This is typical of how sexual perpetrators get away with their crimes in religious communities. The perpetrator targets vulnerable children, abuses them, and their defenders come along to say that the victim is to blame for seducing them. As is often the case, the victims begin to act out in response to the trauma, validating claims that they are “bad.”

That is precisely what Corfman said she experienced.

“I felt responsible,” she says. “I felt like I had done something bad. And it kind of set the course for me doing other things that were bad.”

Many sexual abuse victims respond similarly. I would suggest that it is the teachings of the patriarchal church that has fed these ideas for centuries.

It certainly seems as if this is how Moore rationalizes things in his own mind. David Frum caught this from his public statements since the story broke:

Stories like this abound in the world of sexual predation found in both Protestant and Catholic traditions. It starts with the idea that the real “sin” is in having a sexual encounter as opposed to abusing a child. When a victim reports what happened, they are blamed as a participant that somehow seduced the perpetrator. From there, the feelings that emanate from the abuse are also labelled a “sin.” In a report on how Bob Jones University—a Christian fundamentalist institution—handled victims in counseling, we learn this:

BJU practices, preaches and instructs a version of Christian counseling that rejects “secular psychology.” In the school’s worldview, almost all mental problems – beyond the medical – are the result of sin.  As explained in the 1996 book, “Becoming an Effective Christian Counselor,” “most people in mental hospitals are not sick; they are sinful.”…

The method of counseling at BJU ends up punishing victims far more than their abusers, according to Julia, a former BJU student, who was also counseled by Jim Berg.

“[The offenders] are able to quickly move on. They say they’re sorry, they’re repentant, so they go right back,” she said. “As the victims continue to struggle in the aftermath, we are the ones seen to be in sin. Struggling with fear, confusion, anger, talking about what happened, or any other reaction to trauma is seen as sin. We are expected to repent of those sins and live as though nothing happened.”
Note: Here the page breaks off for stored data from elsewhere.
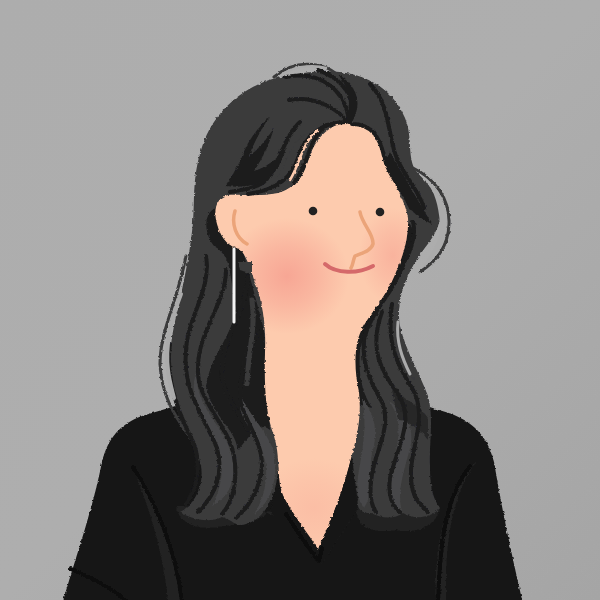
<!DOCTYPE html>
<html lang="en">
<head>
<meta charset="utf-8">
<title>Portrait of a woman with long dark hair</title>
<style>
:root {
  --wall: #ababab;
  --shirt: #191919;
  --shirt-shade: #242424;
  --ink: #0b0b0b;
  --hair: #3a3a3b;
  --hair-deep: #1b1b1c;
  --hair-light: #474748;
  --skin: #fdcbae;
  --skin-line: #eba479;
  --blush: #f59a8c;
  --lips: #d5696a;
}
html, body { margin: 0; width: 600px; height: 600px; overflow: hidden; background: var(--wall); }
svg { display: block; }
.line { fill: none; stroke-linecap: round; stroke-linejoin: round; }
.shirt { fill: var(--shirt); }
.shirt-shade { fill: var(--shirt-shade); }
.seam { stroke: var(--ink); stroke-width: 4; }
.hair { fill: var(--hair); }
.hair-deep { fill: var(--hair-deep); }
.hair-light { fill: var(--hair-light); }
.strand { stroke: var(--hair-deep); stroke-width: 4; }
.wisp { stroke: var(--hair); stroke-width: 3; }
.feature { stroke: var(--skin-line); stroke-width: 3.5; }
.mouth { stroke: var(--lips); stroke-width: 4; }
.eye { fill: #222; }
.earring { stroke: #f4f4f4; stroke-width: 3; }
</style>
</head>
<body>
<svg width="600" height="600" viewBox="0 0 600 600" role="img" aria-label="Illustrated portrait of a smiling woman with long black hair, a long earring and a black V-neck shirt">
  <defs>
    <linearGradient id="wall-light" x1="0" y1="0" x2="1" y2="1">
      <stop offset="0" stop-color="#adadad"/>
      <stop offset=".5" stop-color="#aeaeae"/>
      <stop offset="1" stop-color="#a5a5a5"/>
    </linearGradient>
    <radialGradient id="cheek">
      <stop offset="0" stop-color="#f59a8c" stop-opacity=".75"/>
      <stop offset=".5" stop-color="#f59a8c" stop-opacity=".42"/>
      <stop offset="1" stop-color="#f59a8c" stop-opacity="0"/>
    </radialGradient>
    <filter id="brush-edge" x="-5%" y="-5%" width="110%" height="110%">
      <feTurbulence type="fractalNoise" baseFrequency=".35" numOctaves="2" seed="4"/>
      <feDisplacementMap in="SourceGraphic" scale="3" xChannelSelector="R" yChannelSelector="G"/>
    </filter>
    <filter id="paper-grain" x="0" y="0" width="100%" height="100%">
      <feTurbulence type="fractalNoise" baseFrequency=".7" numOctaves="2" seed="9"/>
      <feColorMatrix values="0 0 0 0 .5  0 0 0 0 .5  0 0 0 0 .5  .5 0 0 0 -.14"/>
    </filter>
    <path id="skin-shape" d="M348 122C328 125 316 138 309 158C303 178 294 188 278 193C258 197 240 194 228 195C216 198 213 210 217 224C221 240 231 248 240 249C247 257 250 268 255 282C264 306 266 330 265 352C264 390 266 414 274 436C280 456 277 472 281 490C290 514 304 530 318 550C332 518 343 490 349 466C356 440 362 420 359 392C354 370 354 346 361 331C370 313 386 298 396 272C404 254 409 236 408 218C406 202 394 184 387 166C382 146 378 124 348 122Z"/>
    <clipPath id="skin-clip"><use href="#skin-shape"/></clipPath>
  </defs>

  <g id="wall">
    <rect width="600" height="600" fill="url(#wall-light)"/>
    <rect width="600" height="600" filter="url(#paper-grain)" opacity=".12"/>
  </g>

  <g id="shirt" filter="url(#brush-edge)">
    <path class="shirt" d="M62 604C76 556 92 512 102 462C108 438 120 424 142 416L182 404H420L452 414C476 424 488 438 494 462C502 510 512 556 523 604Z"/>
    <path class="shirt-shade" d="M133 468C154 494 176 552 182 600H168C164 556 150 508 133 468ZM476 462C452 492 444 546 446 600H436C434 546 446 488 476 462Z"/>
    <path class="shirt-shade" d="M176 506C180 528 206 530 222 526C244 524 262 522 274 506L284 494L300 526L260 510ZM357 500C352 528 374 534 396 530C416 534 436 526 440 508Z"/>
    <path class="line seam" d="M133 467C154 500 176 548 182 602M470 466C444 500 440 546 438 602M71 569C92 578 112 588 128 602"/>
  </g>

  <g id="hair-mass" filter="url(#brush-edge)">
    <path class="hair" d="M340 72C372 76 394 92 405 118C413 138 407 154 415 170C424 180 436 190 440 208C443 232 424 246 414 264C403 284 396 304 400 326C406 352 420 374 428 396C434 418 429 442 430 466C430 488 433 498 440 508C432 518 414 520 403 513C394 520 380 518 371 513C362 514 356 508 358 500L340 400H270C270 420 280 450 278 470C276 496 266 518 246 524C236 528 230 518 222 517C208 524 188 518 180 512C196 504 204 484 201 466C196 446 182 428 175 404C168 380 168 356 174 326C182 290 190 256 193 222C195 196 192 176 203 144C216 108 248 82 286 76C306 72 324 70 340 72Z"/>
    <path class="line wisp" d="M274 77C296 58 330 60 345 84M413 168C434 178 450 198 449 224C448 246 438 260 420 272M186 256C178 300 160 330 160 364C162 404 182 424 194 444M398 306C392 340 402 360 414 384"/>
    <path class="hair-deep" d="M216 208C204 212 203 232 214 246C224 252 228 260 230 272L236 310C230 340 212 352 206 386C214 420 234 426 238 450C250 436 260 420 270 430L264 330L240 240Z"/>
    <path class="hair-deep" d="M409 222C420 240 406 262 395 284C380 304 366 324 360 350C358 376 362 392 372 408L358 404L352 340L390 270Z"/>
  </g>

  <g id="face-and-neck">
    <use href="#skin-shape" fill="var(--skin)" filter="url(#brush-edge)"/>
    <g clip-path="url(#skin-clip)">
      <ellipse cx="287" cy="276" rx="62" ry="58" fill="url(#cheek)"/>
      <ellipse cx="393" cy="256" rx="34" ry="48" fill="url(#cheek)" opacity=".65"/>
      <ellipse cx="314" cy="508" rx="58" ry="50" fill="url(#cheek)" opacity=".35"/>
    </g>
    <path class="line feature" d="M235 211C231 224 236 238 247 244M360 212C362 224 374 234 373 244C371 251 362 253 355 256C353 260 353 265 351 268"/>
    <path class="line mouth" d="M325 264C336 274 358 274 373 266"/>
    <circle class="eye" cx="313" cy="211" r="4.3"/>
    <circle class="eye" cx="380" cy="212" r="4.3"/>
  </g>

  <g id="hair-locks" filter="url(#brush-edge)">
    <path class="hair" d="M320 130C304 146 306 170 293 184C286 192 272 194 258 195C276 186 282 170 288 156C296 138 308 130 320 130Z"/>
    <path class="line strand" d="M346 122C320 122 304 138 298 158C292 178 276 190 248 194M322 129C306 146 308 168 294 183"/>
    <path class="line" stroke="var(--skin)" stroke-width="2.5" d="M318 130C302 142 300 164 290 180"/>
    <path class="line strand" d="M286 77C320 70 346 90 349 122M318 70C342 78 358 98 350 122M289 100C312 96 334 106 346 120"/>
    <path class="hair-deep" d="M338 74C360 88 362 106 351 124L345 122C352 104 350 90 338 74Z"/>
    <path class="hair-deep" d="M270 116C254 132 246 144 241 160C234 172 230 180 226 186C240 188 256 186 266 180C278 172 282 160 286 148C278 158 266 168 254 171C264 156 270 142 274 128C266 140 258 150 249 156C254 142 262 128 270 116Z"/>
    <path class="line strand" d="M300 122C284 136 280 164 266 180C258 188 242 190 230 192"/>
    <path class="line strand" d="M352 124C372 124 380 138 384 156C388 176 404 190 411 208M370 84C390 104 388 136 396 156C402 174 418 188 424 208"/>
    <path class="hair-deep" d="M386 160C392 180 402 192 408 206C414 214 420 218 432 224C420 204 412 190 404 176C398 166 394 160 390 152Z"/>

    <path class="hair-light" d="M196 372C188 400 204 426 216 444C226 464 222 486 212 506C232 496 238 474 230 450C222 424 196 408 196 372ZM240 392C236 416 252 432 262 450C270 470 266 496 254 514C274 500 278 474 274 452C266 428 248 416 240 392Z"/>
    <path class="line strand" d="M206 256C212 290 186 320 186 352C182 392 208 424 217 448C224 474 216 494 198 512M226 270C226 304 198 330 198 368C196 400 228 424 234 456C238 482 234 500 222 514M248 276C246 314 220 340 222 376C224 396 240 414 248 430"/>
    <path class="line strand" d="M262 330C244 352 238 380 241 404C248 426 262 442 262 466C260 490 248 508 236 518M170 344C164 384 184 424 194 444C202 468 196 490 186 504"/>
    <path class="line" stroke="var(--hair)" stroke-width="5" d="M252 300C256 330 248 350 247 384"/>
    <path class="hair" d="M238 262H252V274L240 270Z"/>

    <path class="hair-light" d="M362 398C368 426 362 452 358 476C356 492 358 500 364 508C376 490 366 470 374 446C378 426 372 410 362 398ZM388 400C408 424 394 454 390 478C388 496 392 506 402 511C396 490 406 466 411 444C414 424 402 410 388 400Z"/>
    <path class="line strand" d="M366 330C358 362 372 384 382 402C392 426 376 450 372 474C369 492 370 504 376 512M382 312C368 350 382 372 398 394C416 420 396 450 390 478C388 494 392 506 400 512M392 304C386 344 398 366 412 388C428 414 412 446 411 470C410 492 416 502 428 512"/>
    <path class="hair-deep" d="M392 390C404 398 420 406 428 418L428 440C420 428 406 420 398 420Z" opacity=".65"/>
    <path class="line strand" d="M413 222C418 242 404 262 396 280C386 300 370 316 365 336"/>
  </g>

  <g id="hair-gaps">
    <path class="line" stroke="var(--wall)" stroke-width="4" d="M181 294C170 322 165 346 168 370C169 380 172 390 174 398"/>
    <path class="line" stroke="var(--wall)" stroke-width="3" d="M398 322C396 342 402 358 410 374"/>
    <path fill="var(--wall)" d="M424 179C440 190 447 206 447 224C446 244 436 258 422 268C430 254 442 242 440 222C438 206 436 192 424 179Z"/>
    <path class="line" stroke="var(--wall)" stroke-width="2.5" d="M284 73C298 65 316 65 326 68"/>
  </g>

  <g id="neckline" filter="url(#brush-edge)">
    <path class="shirt" d="M277 484C288 508 304 528 318 549C334 514 344 488 352 456L358 508L322 564L270 512Z"/>
    <path class="line seam" stroke-width="6" d="M286 514C298 532 308 548 319 561L322 548"/>
  </g>

  <path id="earring" class="line earring" d="M234 249V322"/>
</svg>
</body>
</html>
While perhaps not chronicled as thoroughly as it was at Bob Jones, the underlying premise that both an abusive sexual encounter and the resulting feelings/behavior are “sin” is relatively common in fundamentalist circles. That traps victims in a never-ending cycle of shame. Because asking God for forgiveness doesn’t magically make those feelings/behavior go away, they are being insufficiently remorseful and continuing to sin.

This is one of the reasons why the sexual abuse of children flourishes in religious institutions/communities, as well as why it takes victims so long to go public with their stories. Young victims spend years locked in the shame that they are somehow responsible for what happened to them, and too often religious leaders affirm that when they break their silence. Many of them lead lives where the “bad girl/boy” image haunts them for the rest of their lives, becoming a self-fulfilling prophecy.

We are now witnessing that response on a national level. The results are twofold: (1) the victim of abuse is being labeled a “bad girl” who is not to be believed, and (2) the message is being sent out to other potential victims that this will happen to you if you come forward.

Nancy LeTourneau

Nancy LeTourneau is a contributing writer for the Washington Monthly.